Read this comic if you still believe you can’t afford to do what you love.

What if money was no object?

Of course, doing what you love does not necessarily mean all “office” jobs are dreary cubicles where you turn your brain off. If you love computers and technology, you can still do what you love working for companies like Google, Microsoft, Apple, Facebook or Twitter. The girl in the comic probably can still do what she loves working for a riding school instead of owning one herself.

Going to college and working office jobs could be a stepping stone or a milestone on your way to doing what you’re passionate about. The point is to make sure that the work you do and get paid for is what you love.


Comic by Gavin Aung Than of  zen pencils

Settling the differences

Both sides are right but still there are differences.


They would not solve the problem if they insisted on being right. Often, being right is not the solution. Ending the differences is sometimes impossible.

The solution is not to settle the differences. It is to maintain and sustain the interest of both sides and trust in each other and accepting the differences lays the solid foundation for that to happen.

And this is no easy task but can be learned.

One sure fire way to never be disappointed

To never, ever be disappointed, learn to expect nothing. Or expect the unexpected. Or in other words, see the glass as already broken.

Expect me to be imperfect. I try and make mistakes all the time. I get angry and emotional just like you.

Expect my boy to mess up as he does. I did too when I was a child.

Expect my friend to say no when I ask for help.

Expect things to go wrong.

Expect other drivers to be rude.

“When I understand that the glass is already broken, every moment with it is precious.” ~Mark Epstein, Thoughts Without a Thinker

Doing what you love

A common question to ask when it comes to doing what you love is, what would I do if I did not have to worry about money? The answers may be traveling the world, writing, spending more time with family… Many don’t actually know the answer. We want to do so many things.

The question is too broad.

A better question is, What would your days be like if you didn’t have to worry about money? Write down your answer.

Then ask yourself…

  • Of all the activities you list are there anything I can do to make some money from?
  • What can I do on a daily basis to move toward my ideal day?

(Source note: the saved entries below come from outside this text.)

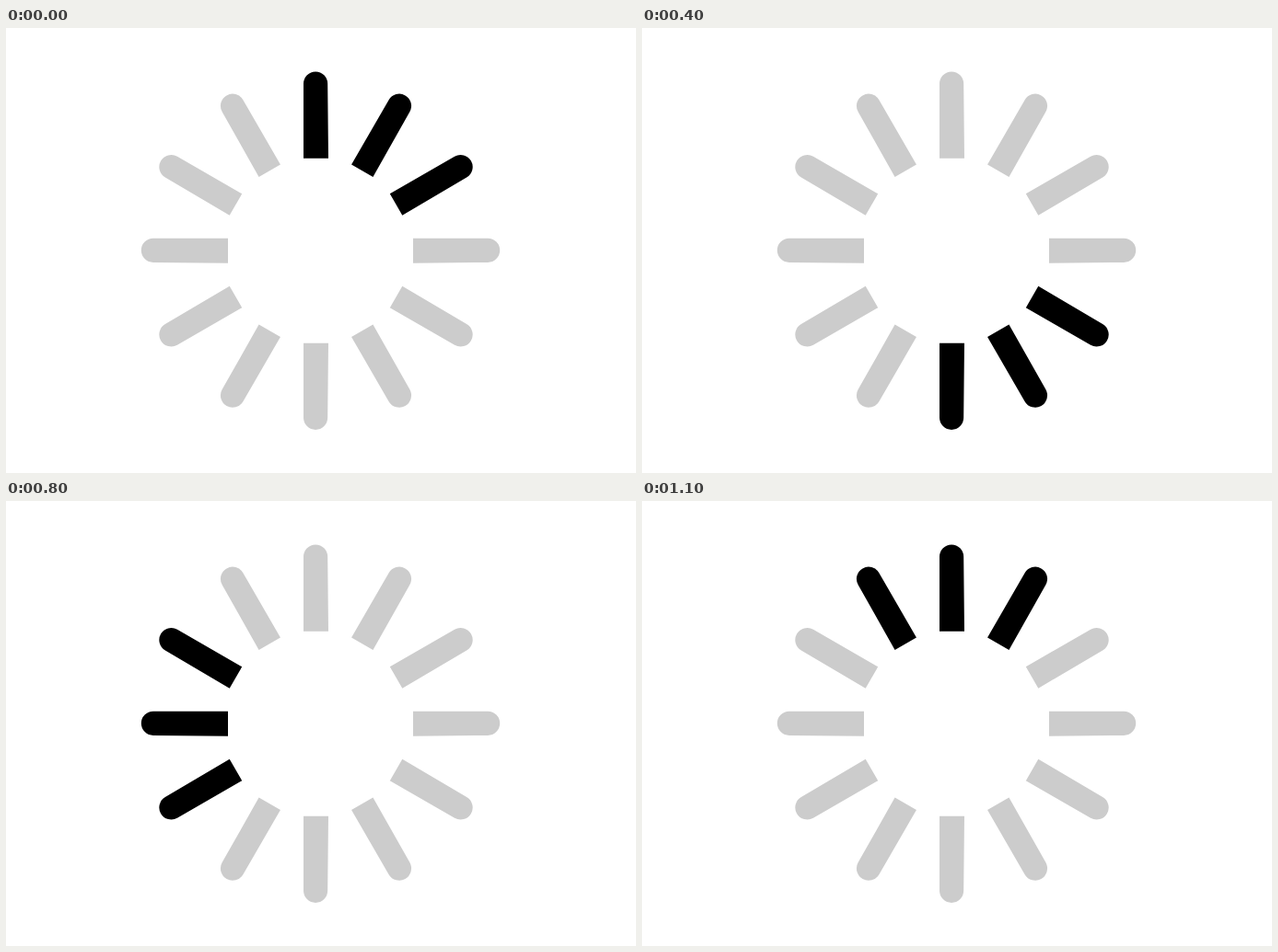
Animation of 684 by 484 pixels, one loop 1.2 s. Source, as an HTML page:

```html
<!DOCTYPE html>
<html lang="en">
<head>
<meta charset="utf-8">
<title>Spinner</title>
<style>
  html, body { margin: 0; width: 100%; height: 100%; overflow: hidden; background: #fff; }
  svg { display: block; }
</style>
</head>
<body>
<svg width="684" height="484" viewBox="0 0 684 484"></svg>
<script>
const COUNT = 12, LIT = 3, STEP = 100;
const svg = document.querySelector('svg');

// One bar pointing up from the hub, slightly narrower towards its round end.
const BAR = 'M-13.5-100.5V-181.6A13.1 13.1 0 0 1 12.7-181.6L13.5-100.5Z';

const bars = Array.from({ length: COUNT }, (_, i) => {
  const bar = document.createElementNS('http://www.w3.org/2000/svg', 'path');
  const x = i % 6 === 3 ? 341.5 : 336.5; // the level pair sits further right
  const mirror = [4, 5, 6, 9, 10, 11].includes(i) ? -1 : 1;
  bar.setAttribute('d', BAR);
  bar.setAttribute('transform', `translate(${x} 242.2) rotate(${i * 360 / COUNT}) scale(${mirror} 1)`);
  return svg.appendChild(bar);
});

function draw(time) {
  const head = Math.floor(time / STEP) % COUNT;
  bars.forEach((bar, i) => {
    const lit = (i - head + COUNT) % COUNT < LIT;
    bar.setAttribute('fill', lit ? '#000' : '#ccc');
  });
}

const start = performance.now();
function tick() {
  draw(performance.now() - start);
  requestAnimationFrame(tick);
}
tick();
</script>
</body>
</html>
```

Once you figure out the answer, show up every day to position yourself in the right direction. Learn new skills. Build trust and authority in that area. Find ways to start making some money from it.

To change your life, you need to change what you do every day.

What does prioritizing mean?

Prioritizing does not mean finding time to do something; it means making time to do it. What you make time for is your priority. What you find time for is your option.

But… you don’t want to prioritize every thing. You can’t. Nobody can.

You can prioritize what matters to you. Desire must always determine actions to live life to the fullest.